Researchers at Duquesne Universityhave developed new, nontoxic, anti-tumor compounds which may offer such great promise for fighting hard-to-treat tumors that the National Institutes of Health (NIH) has placed them on its fast track for development.
These novel agents fight breast and other cancers that become resistant to paclitaxel (Taxol?, Bristol-Myers Squibb Company) and other medications. Preliminary data show that the compounds kill tumor cells without toxicity to normal cells?avoiding the sickness that accompanies most existing cancer-fighters.
“One of the limitations of current cancer treatment is drug toxicity; it necessitates discontinuation of the drug, even if it is effective,” Aleem Gangjee, Ph.D, Distinguished Professor of Medicinal Pharmacy at Duquesne University’s Mylan School of Pharmacy, said. “Because our compounds are not expected to sicken patients and normal cells, it could be continued without toxicity.”
The National Institutes of Health’s National Cancer Institute checks hundreds of promising compounds and those showing the greatest potential are fast tracked. Three compounds from Gangjee and his team are in this category.

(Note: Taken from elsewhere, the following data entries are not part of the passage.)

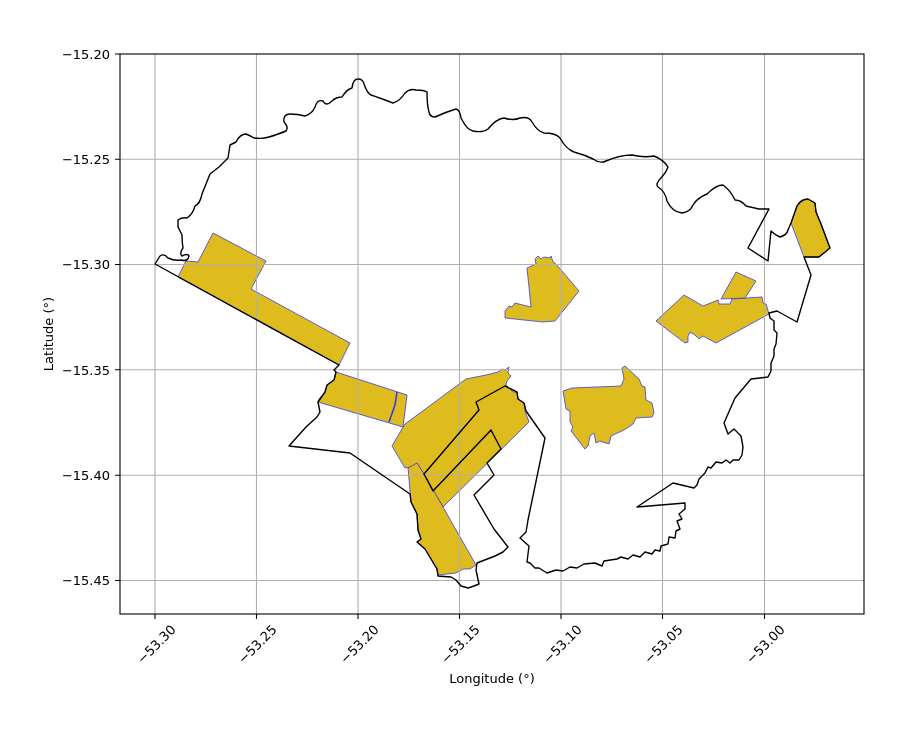
<!DOCTYPE html>
<html lang="en">
<head>
<meta charset="utf-8">
<title>Latitude and longitude map</title>
<style>
:root { --paper: #fff; --ink: #000; --grid: #b0b0b0; --parcel: #dfbc1e; --parcel-edge: #3a3ae0; }
html, body { margin: 0; background: var(--paper); overflow: hidden; }
svg { display: block; width: 914px; height: 735px; }
text { font: 13px "DejaVu Sans", sans-serif; fill: var(--ink); }
.grid { stroke: var(--grid); stroke-width: 1.1; fill: none; }
.parcels { fill: var(--parcel); stroke: var(--parcel-edge); stroke-width: .8; stroke-linejoin: round; }
.boundary { fill: none; stroke: var(--ink); stroke-width: 1.4; stroke-linejoin: round; }
.frame, .ticks { fill: none; stroke: var(--ink); stroke-width: 1.1; }
.lat { text-anchor: end; }
.lon, .title { text-anchor: middle; }
</style>
</head>
<body>
<svg viewBox="0 0 914 735" role="img" aria-label="Map of a boundary with highlighted parcels">
<g class="parcels">
<path d="M178 277L186 261L198 262L213 233L266 261L251 289L350 343L339 365Z"/>
<path d="M336 372L407 395L403 427L318 402L319 399L325 392L327 385L334 380Z"/>
<path d="M397 392L395 405L389 422" fill="none" stroke-width="1.6"/>
<path d="M405 424L466 379L486 375L498 372L502 369L505 370L509 367L508 373L511 376L507 381L506 385L513 392L517 392L518 399L524 403L525 411L529 422L443 507L434 492L424 474L417 463L412 467L405 468L392 446Z"/>
<path d="M408 468L417 463L424 474L443 507L476 565L470 569L463 569L456 573L438 575L437 569L425 549L417 542L421 539L418 530L417 514L411 502Z"/>
<path d="M527 268L536 264L535 259L538 256L541 259L544 257L550 258L551 256L553 262L556 264L579 291L555 321L543 322L505 318L505 311L509 306L512 307L515 303L531 307Z"/>
<path d="M563 391L572 388L621 386L624 379L622 368L625 366L639 379L642 386L645 387L646 400L652 403L654 413L652 417L636 418L633 424L624 430L611 436L609 444L600 441L596 443L594 433L590 436L588 446L585 449L571 431L573 427L570 422L570 411L566 409Z"/>
<path d="M656 321L684 295L703 306L718 300L719 304L730 304L732 299L762 297L763 303L766 304L769 314L716 343L703 336L699 339L695 335L690 332L688 336L688 342L685 343Z"/>
<path d="M721 299L736 272L756 281L745 298Z"/>
<path d="M791 223L797 206Q801 200 808 199L815 203L816 212L821 224L830 248L819 257L804 257Z"/>
</g>
<path class="grid" d="M155 54V614M256.5 54V614M358 54V614M459.500 54V614M561 54V614M662.500 54V614M764.500 54V614M120 159.300H864M120 264.500H864M120 369.800H864M120 475.200H864M120 580.500H864"/>
<g class="boundary">
<path d="M155 264L160 256Q164 253 168 258Q174 261 181 260Q188 262 189 256Q188 253 182 256Q179 253 183 248Q182 242 182 235L178 227V220Q182 217 187 218Q193 214 195 206Q200 204 202 194L210 174L219 167L228 158L230 145L236 142Q240 134 246 134Q251 136 254 138Q263 139 269 137Q276 135 286 131Q289 127 284 122Q283 114 290 114Q298 114 305 116Q312 114 315 107Q317 99 323 101Q326 107 332 101Q336 97 342 97Q347 89 352 88Q353 79 358 79Q363 79 364 84Q367 93 371 95Q380 98 393 103Q400 101 405 93Q410 88 416 90Q424 90 427 92Q427 105 429 112Q430 117 435 117Q446 112 456 109Q460 110 461 118Q467 130 473 131Q483 133 488 129Q496 119 504 118Q513 121 520 118Q529 116 532 122Q538 132 544 133Q556 133 560 138Q566 149 574 152Q585 155 593 159Q600 164 606 161Q620 155 632 155Q644 158 654 156Q664 160 668 167Q666 173 661 178Q655 184 658 187Q665 191 667 201Q672 212 682 213Q690 212 693 205Q697 198 707 194Q716 185 723 185Q731 191 735 200Q741 200 746 206Q755 208 759 209L769 209L748 248L768 261L771 231Q775 235 780 237Q787 235 788 230L791 223L797 206Q801 199 808 199L815 203L816 212L821 224L830 248L819 257L804 257L811 275L797 322L777 311L769 313L770 318L774 321V330L777 333L776 344L774 349L774 356L771 363L771 371L768 377L751 379L735 398L724 423L728 434L734 429L741 436L743 447L742 455L739 460L733 460L730 463L726 460L722 463L716 462L711 468L708 467L705 473L699 479L697 485L694 488L673 483L637 507L685 503V509L679 514L682 519L677 521L680 529L676 531L675 538L669 537L668 544L661 546L660 551L655 550L652 554L645 552L640 557L633 555L628 559L621 557L617 559L604 561L602 566L595 563L584 564L577 568L570 567L563 571L556 570L547 573L539 568L535 568L530 563L527 562L529 546L520 538L526 532L528 520L545 438L526 411L524 403L518 399L517 392L505 386L476 402L479 410L424 474L433 491L491 430L501 449L487 463L494 475L474 495L494 529L508 547L503 552L495 556L477 563L476 570L479 584L474 586L468 588L461 586L456 580L451 577L438 576L437 569L425 549L417 542L421 539L418 530L417 514L411 502L410 494L350 453L289 446L306 427L317 417L320 412L318 402L325 392L327 385L334 380L336 372L334 370L339 365Z"/>
</g>
<rect class="frame" x="120" y="54" width="744" height="560"/>
<path class="ticks" d="M115 54H120M115 159.300H120M115 264.500H120M115 369.800H120M115 475.200H120M115 580.500H120M155 614V619M256.500 614V619M358 614V619M459.500 614V619M561 614V619M662.500 614V619M764.500 614V619"/>
<g class="lat">
<text x="110" y="59">−15.20</text>
<text x="110" y="164">−15.25</text>
<text x="110" y="269">−15.30</text>
<text x="110" y="375">−15.35</text>
<text x="110" y="480">−15.40</text>
<text x="110" y="585">−15.45</text>
</g>
<g class="lon">
<text transform="translate(156 644) rotate(-45)" y="5">−53.30</text>
<text transform="translate(257 644) rotate(-45)" y="5">−53.25</text>
<text transform="translate(359 644) rotate(-45)" y="5">−53.20</text>
<text transform="translate(460 644) rotate(-45)" y="5">−53.15</text>
<text transform="translate(562 644) rotate(-45)" y="5">−53.10</text>
<text transform="translate(663 644) rotate(-45)" y="5">−53.05</text>
<text transform="translate(765 644) rotate(-45)" y="5">−53.00</text>
</g>
<text class="title" x="492" y="683">Longitude (°)</text>
<text class="title" transform="translate(53 334) rotate(-90)">Latitude (°)</text>
</svg>
</body>
</html>
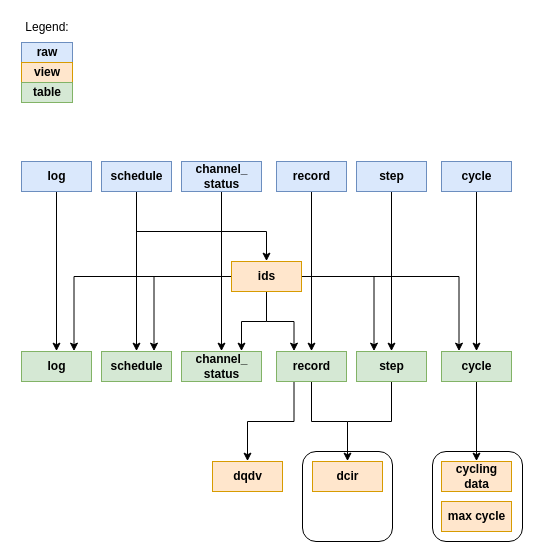
<!DOCTYPE html>
<html lang="en">
<head>
<meta charset="utf-8">
<title>Data flow: raw, view and table</title>
<style>
:root {
  --raw-fill: #dae8fc; --raw-line: #6c8ebf;
  --view-fill: #ffe6cc; --view-line: #d79b00;
  --table-fill: #d5e8d4; --table-line: #82b366;
  --ink: #000; --paper: #fff;
}
* { box-sizing: border-box; }
html, body { margin: 0; overflow: hidden; background: var(--paper); }
.diagram {
  position: relative; width: 535px; height: 554px; overflow: hidden;
  background: var(--paper); color: var(--ink);
  font: 12px/15px "Liberation Sans", Arial, sans-serif;
}
.legend { position: absolute; left: 21px; top: 20px; width: 52px; }
.legend h1 { margin: 0 0 7px; font-size: 12px; font-weight: 400; line-height: 15px; text-align: center; white-space: nowrap; }
.legend ul { margin: 0; padding: 0; list-style: none; }
.legend li { height: 21px; margin-bottom: -1px; }
.node, .legend li {
  display: flex; align-items: center; justify-content: center;
  border: 1px solid; font-weight: 700; text-align: center;
}
.node { position: absolute; width: 71px; height: 31px; white-space: nowrap; }
.raw { background: var(--raw-fill); border-color: var(--raw-line) !important; }
.view { background: var(--view-fill); border-color: var(--view-line) !important; }
.table { background: var(--table-fill); border-color: var(--table-line) !important; }
.row-raw { top: 161px; }
.row-ids { top: 261px; left: 231px; }
.row-table { top: 351px; }
.row-out { top: 461px; }
.row-extra { top: 501px; }
.col-log { left: 21px; }
.col-schedule { left: 101px; }
.col-channel { left: 181px; width: 81px; }
.col-record { left: 276px; }
.col-step { left: 356px; }
.col-cycle { left: 441px; }
.col-dqdv { left: 212px; }
.col-dcir { left: 312px; }
.group { position: absolute; top: 451px; width: 91px; height: 91px; border: 1px solid var(--ink); border-radius: 14px; }
.group-dcir { left: 302px; }
.group-cycle { left: 432px; }
.links { position: absolute; left: 0; top: 0; }
.links .wire { fill: none; stroke: var(--ink); }
.links .heads { fill: var(--ink); stroke: var(--ink); }
</style>
</head>
<body>
<main class="diagram">
  <section class="legend">
    <h1>Legend:</h1>
    <ul>
      <li class="raw">raw</li>
      <li class="view">view</li>
      <li class="table">table</li>
    </ul>
  </section>

  <div class="group group-dcir"></div>
  <div class="group group-cycle"></div>

  <svg class="links" width="535" height="554" viewBox="0 0 535 554" aria-hidden="true">
    <defs><path id="head" d="M0 -1.5L-3.5 -8.5L0 -6.7L3.5 -8.5Z"/></defs>
    <g class="wire">
      <path d="M56.5 191V345"/>
      <path d="M136.5 191V345"/>
      <path d="M221.5 191V345"/>
      <path d="M311.5 191V345"/>
      <path d="M391.5 191V345"/>
      <path d="M476.5 191V345"/>
      <path d="M136.5 231.5H266.5V255"/>
      <path d="M231 276.5H74V345"/>
      <path d="M154 276.5V345"/>
      <path d="M302 276.5H459V345"/>
      <path d="M374 276.5V345"/>
      <path d="M266.5 291V321.5H241.5V345"/>
      <path d="M266.5 321.5H294V345"/>
      <path d="M294 381V421.5H247.5V455"/>
      <path d="M311.5 381V421.5H347.5V455"/>
      <path d="M391.5 381V421.5H347.5"/>
      <path d="M476.5 381V455"/>
    </g>
    <g class="heads">
      <use href="#head" x="266.5" y="261.5"/>
      <use href="#head" x="56.5" y="351.5"/>
      <use href="#head" x="74" y="351.5"/>
      <use href="#head" x="136.5" y="351.5"/>
      <use href="#head" x="154" y="351.5"/>
      <use href="#head" x="221.5" y="351.5"/>
      <use href="#head" x="241.5" y="351.5"/>
      <use href="#head" x="294" y="351.5"/>
      <use href="#head" x="311.5" y="351.5"/>
      <use href="#head" x="374" y="351.5"/>
      <use href="#head" x="391.5" y="351.5"/>
      <use href="#head" x="459" y="351.5"/>
      <use href="#head" x="476.5" y="351.5"/>
      <use href="#head" x="247.5" y="461.5"/>
      <use href="#head" x="347.5" y="461.5"/>
      <use href="#head" x="476.5" y="461.5"/>
    </g>
  </svg>

  <div class="node raw row-raw col-log">log</div>
  <div class="node raw row-raw col-schedule">schedule</div>
  <div class="node raw row-raw col-channel">channel_<br>status</div>
  <div class="node raw row-raw col-record">record</div>
  <div class="node raw row-raw col-step">step</div>
  <div class="node raw row-raw col-cycle">cycle</div>

  <div class="node view row-ids">ids</div>

  <div class="node table row-table col-log">log</div>
  <div class="node table row-table col-schedule">schedule</div>
  <div class="node table row-table col-channel">channel_<br>status</div>
  <div class="node table row-table col-record">record</div>
  <div class="node table row-table col-step">step</div>
  <div class="node table row-table col-cycle">cycle</div>

  <div class="node view row-out col-dqdv">dqdv</div>
  <div class="node view row-out col-dcir">dcir</div>
  <div class="node view row-out col-cycle">cycling<br>data</div>
  <div class="node view row-extra col-cycle">max cycle</div>
</main>
</body>
</html>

These water-soluble compounds are easy to make and inhibit tumor cells at low concentrations. The agents are like Trojan horses, effective at tricking cancer cells into accepting them as a building block used to feed tumors.
With more than 1.5 million new cases of cancer diagnosed a year, these compounds could positively impact many lives. Gangjee, who holds four concurrent NIH grants, has received more than 25 patents in 20 years of research at Duquesne, including a recent patent for treatment of ovarian cancer. Ovarian, lung and pancreatic cancers are difficult to detect until later stages?and this drug works particularly well in late-stage treatment, unlike many current therapies.
During the past 40 years, Gangjee’s research has sprung from the inspiration of his family’s own experience. When Gangjee was 20 years old, his grandmother died from breast cancer. The loss turned Gangjee away from a corporate future as an industrial chemist and propelled him into medicinal chemistry and a career focused on fighting cancer.